He studied computer science at the Technion Institute of Technology and worked for Intel as a software engineer while continuing his education. He then earned his MBA at Reichmann University and was accepted into an MBA exchange program with the Wharton School of Philadelphia. There, he had the good fortune to start working as a summer associate for a VC in Philadelphia.
One of the biggest research projects he worked on focused on marketing technology and advertising. He noticed huge problems in the digital ecosystem in general, especially when it came to brands and ad tech, because he didn’t understand whose side they were representing. “They represent the brand or the advertiser. They represent the publisher, they represent both. And now it’s like conflict of interest. If you’re representing buyers, you probably want to make sure they’re getting the most for what they’re paying for and the seller is the other way around,” says Kaniel.
His brief experience in VC led him to work on a still-nascent vision to help solve the technology conflict of interest dilemma by focusing on only one side of the equation: measurement. He returned to Israel to join his friend Reshef to start working on what would become AppsFlyer. Kaniel’s wife, Lisa, had a background in digital marketing and was also instrumental in starting and later joining the company full-time as HR director.
Of his impending potential IPO, Kaniel says, “Our vision is to be independent and unbiased, which is the foundational element for this entire ecosystem to trust us. Being public is a big part of that. And for the IPO, we’re going to practice being a big public company, not a big IPO, which is different.

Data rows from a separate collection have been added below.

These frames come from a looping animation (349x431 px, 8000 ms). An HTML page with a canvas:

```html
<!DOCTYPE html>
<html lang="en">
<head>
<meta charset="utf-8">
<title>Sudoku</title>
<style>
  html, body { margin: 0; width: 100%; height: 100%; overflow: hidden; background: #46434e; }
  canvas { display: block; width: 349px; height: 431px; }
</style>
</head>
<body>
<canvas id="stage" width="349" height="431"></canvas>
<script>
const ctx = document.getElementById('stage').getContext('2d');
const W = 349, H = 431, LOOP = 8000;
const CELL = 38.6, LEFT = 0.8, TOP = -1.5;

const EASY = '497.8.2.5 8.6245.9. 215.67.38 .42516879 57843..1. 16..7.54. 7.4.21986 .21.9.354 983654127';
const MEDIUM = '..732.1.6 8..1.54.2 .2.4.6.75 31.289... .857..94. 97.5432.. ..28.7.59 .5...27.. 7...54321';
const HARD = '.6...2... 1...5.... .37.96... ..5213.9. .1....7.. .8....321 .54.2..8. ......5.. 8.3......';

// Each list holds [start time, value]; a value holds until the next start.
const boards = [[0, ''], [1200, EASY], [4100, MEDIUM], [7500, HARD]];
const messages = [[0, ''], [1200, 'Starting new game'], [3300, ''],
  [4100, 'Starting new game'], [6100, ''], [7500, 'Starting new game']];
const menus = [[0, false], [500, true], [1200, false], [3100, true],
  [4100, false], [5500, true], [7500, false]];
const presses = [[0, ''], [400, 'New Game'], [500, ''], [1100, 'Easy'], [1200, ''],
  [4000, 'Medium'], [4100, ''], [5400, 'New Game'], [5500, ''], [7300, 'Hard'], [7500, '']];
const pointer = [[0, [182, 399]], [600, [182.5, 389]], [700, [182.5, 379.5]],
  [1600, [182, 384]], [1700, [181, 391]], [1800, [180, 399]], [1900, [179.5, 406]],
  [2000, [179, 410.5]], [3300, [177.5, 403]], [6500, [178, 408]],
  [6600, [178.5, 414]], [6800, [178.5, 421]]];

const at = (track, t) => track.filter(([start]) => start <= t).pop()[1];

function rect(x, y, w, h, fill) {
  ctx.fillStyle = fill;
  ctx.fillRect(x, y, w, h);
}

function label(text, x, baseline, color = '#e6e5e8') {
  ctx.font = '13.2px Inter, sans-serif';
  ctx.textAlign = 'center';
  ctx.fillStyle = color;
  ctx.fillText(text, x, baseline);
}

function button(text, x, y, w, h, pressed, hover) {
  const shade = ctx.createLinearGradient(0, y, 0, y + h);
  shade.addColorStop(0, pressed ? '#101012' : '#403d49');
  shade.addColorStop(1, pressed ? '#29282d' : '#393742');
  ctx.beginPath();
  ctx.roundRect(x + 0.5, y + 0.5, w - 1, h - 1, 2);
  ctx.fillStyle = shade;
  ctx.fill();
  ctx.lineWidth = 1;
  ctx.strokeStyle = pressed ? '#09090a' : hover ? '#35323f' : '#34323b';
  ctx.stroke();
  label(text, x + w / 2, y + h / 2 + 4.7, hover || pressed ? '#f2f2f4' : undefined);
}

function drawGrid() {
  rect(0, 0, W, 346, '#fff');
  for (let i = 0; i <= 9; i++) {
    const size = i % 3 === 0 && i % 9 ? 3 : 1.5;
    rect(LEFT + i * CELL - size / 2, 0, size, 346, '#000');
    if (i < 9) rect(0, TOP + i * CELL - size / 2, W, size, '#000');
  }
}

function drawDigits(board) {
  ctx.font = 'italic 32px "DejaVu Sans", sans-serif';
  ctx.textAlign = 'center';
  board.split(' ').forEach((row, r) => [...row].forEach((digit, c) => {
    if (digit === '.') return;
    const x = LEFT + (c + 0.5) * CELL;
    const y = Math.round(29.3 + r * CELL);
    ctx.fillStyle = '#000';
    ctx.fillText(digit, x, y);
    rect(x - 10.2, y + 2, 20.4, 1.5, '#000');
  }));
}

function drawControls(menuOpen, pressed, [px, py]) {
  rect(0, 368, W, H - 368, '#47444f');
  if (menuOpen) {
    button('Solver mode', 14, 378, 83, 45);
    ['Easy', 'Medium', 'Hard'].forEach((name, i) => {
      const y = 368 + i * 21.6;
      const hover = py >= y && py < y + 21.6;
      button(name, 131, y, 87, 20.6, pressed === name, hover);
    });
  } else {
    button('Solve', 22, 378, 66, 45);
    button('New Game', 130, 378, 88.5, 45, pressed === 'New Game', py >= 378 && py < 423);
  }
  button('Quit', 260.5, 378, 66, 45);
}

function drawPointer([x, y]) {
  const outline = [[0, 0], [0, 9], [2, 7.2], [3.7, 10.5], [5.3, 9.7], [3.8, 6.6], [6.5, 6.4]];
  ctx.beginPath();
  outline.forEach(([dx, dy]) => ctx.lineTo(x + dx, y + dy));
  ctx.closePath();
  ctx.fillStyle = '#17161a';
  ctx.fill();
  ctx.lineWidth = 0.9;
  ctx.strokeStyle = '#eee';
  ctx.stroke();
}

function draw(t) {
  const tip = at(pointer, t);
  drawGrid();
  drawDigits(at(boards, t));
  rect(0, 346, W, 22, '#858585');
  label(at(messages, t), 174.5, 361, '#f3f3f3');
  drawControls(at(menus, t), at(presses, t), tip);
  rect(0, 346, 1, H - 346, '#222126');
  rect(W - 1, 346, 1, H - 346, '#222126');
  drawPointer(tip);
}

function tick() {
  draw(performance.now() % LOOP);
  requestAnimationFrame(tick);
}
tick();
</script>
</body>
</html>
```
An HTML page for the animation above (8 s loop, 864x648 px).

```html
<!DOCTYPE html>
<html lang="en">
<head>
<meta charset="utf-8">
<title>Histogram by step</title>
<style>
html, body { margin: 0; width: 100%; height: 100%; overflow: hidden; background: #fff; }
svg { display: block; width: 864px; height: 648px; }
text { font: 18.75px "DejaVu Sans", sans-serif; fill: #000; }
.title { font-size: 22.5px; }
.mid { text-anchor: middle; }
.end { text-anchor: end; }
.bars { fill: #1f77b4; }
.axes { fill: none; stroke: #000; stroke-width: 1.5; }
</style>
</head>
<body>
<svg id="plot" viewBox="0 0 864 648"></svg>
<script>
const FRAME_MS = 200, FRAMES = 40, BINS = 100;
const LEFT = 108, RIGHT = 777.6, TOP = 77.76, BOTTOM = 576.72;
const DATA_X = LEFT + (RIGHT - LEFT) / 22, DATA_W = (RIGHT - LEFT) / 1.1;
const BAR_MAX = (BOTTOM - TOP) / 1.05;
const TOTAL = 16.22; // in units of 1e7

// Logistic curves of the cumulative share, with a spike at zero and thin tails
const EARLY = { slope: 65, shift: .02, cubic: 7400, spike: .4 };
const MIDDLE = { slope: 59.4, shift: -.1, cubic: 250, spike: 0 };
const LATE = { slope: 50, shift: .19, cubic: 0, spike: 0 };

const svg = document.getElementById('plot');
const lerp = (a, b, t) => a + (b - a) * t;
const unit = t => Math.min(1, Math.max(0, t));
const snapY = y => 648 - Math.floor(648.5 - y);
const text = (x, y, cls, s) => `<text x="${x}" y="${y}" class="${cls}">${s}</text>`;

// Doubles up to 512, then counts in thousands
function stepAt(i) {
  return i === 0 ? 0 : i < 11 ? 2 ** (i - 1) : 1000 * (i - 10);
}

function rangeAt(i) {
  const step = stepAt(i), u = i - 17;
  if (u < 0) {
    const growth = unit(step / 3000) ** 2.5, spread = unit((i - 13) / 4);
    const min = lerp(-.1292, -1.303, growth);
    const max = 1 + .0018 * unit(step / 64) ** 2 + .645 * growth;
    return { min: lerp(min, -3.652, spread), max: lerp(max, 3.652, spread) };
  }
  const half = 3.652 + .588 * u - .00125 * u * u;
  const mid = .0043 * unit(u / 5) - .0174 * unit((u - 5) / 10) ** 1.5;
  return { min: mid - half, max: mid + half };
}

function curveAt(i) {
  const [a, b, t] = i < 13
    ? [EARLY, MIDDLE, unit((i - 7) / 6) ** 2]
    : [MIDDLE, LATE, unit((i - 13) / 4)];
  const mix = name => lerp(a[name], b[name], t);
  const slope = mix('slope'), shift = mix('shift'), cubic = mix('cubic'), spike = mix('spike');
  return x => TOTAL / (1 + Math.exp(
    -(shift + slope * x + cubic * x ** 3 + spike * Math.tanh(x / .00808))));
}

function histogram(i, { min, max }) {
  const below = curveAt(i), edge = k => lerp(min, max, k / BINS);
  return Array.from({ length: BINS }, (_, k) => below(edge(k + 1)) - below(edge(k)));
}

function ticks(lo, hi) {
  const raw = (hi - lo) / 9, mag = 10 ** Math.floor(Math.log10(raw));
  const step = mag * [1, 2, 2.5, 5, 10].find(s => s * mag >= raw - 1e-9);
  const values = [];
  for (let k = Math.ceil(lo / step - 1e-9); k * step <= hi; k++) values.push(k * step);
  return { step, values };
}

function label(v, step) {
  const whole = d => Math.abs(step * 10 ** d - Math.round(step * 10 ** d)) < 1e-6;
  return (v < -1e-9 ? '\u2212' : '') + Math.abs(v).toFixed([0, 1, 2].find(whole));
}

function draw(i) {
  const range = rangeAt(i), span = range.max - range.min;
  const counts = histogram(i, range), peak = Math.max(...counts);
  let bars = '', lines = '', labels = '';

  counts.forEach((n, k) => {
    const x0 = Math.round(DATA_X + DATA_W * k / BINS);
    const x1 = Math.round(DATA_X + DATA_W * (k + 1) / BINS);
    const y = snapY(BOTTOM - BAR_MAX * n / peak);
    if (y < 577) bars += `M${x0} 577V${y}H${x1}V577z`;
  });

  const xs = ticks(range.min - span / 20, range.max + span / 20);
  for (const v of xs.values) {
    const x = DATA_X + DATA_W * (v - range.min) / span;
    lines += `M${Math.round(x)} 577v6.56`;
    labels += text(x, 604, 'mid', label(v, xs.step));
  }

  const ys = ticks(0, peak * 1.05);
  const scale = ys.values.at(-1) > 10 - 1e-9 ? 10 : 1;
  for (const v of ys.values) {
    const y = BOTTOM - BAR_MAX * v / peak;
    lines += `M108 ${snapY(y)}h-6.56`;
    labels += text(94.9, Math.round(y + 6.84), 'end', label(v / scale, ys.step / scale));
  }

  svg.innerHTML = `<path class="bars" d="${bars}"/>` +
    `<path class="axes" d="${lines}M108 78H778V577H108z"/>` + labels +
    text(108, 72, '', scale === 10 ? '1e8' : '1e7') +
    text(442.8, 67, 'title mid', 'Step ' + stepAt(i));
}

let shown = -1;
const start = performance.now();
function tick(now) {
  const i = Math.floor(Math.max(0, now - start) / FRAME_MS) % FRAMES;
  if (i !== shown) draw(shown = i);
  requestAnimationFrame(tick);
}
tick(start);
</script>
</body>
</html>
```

As for the future? “You always have to iterate and create new things and never fall in love with your own product, which is pretty hard. When you fall in love with your product, you can’t let go and you can’t create new things. So we have to fall in love with the ecosystem. We have to fall in love with the people who actually use and connect the devices. So our vision is to really make the experience of connected devices better and safer, better in terms of experience , value and confidentiality,” concludes Kaniel.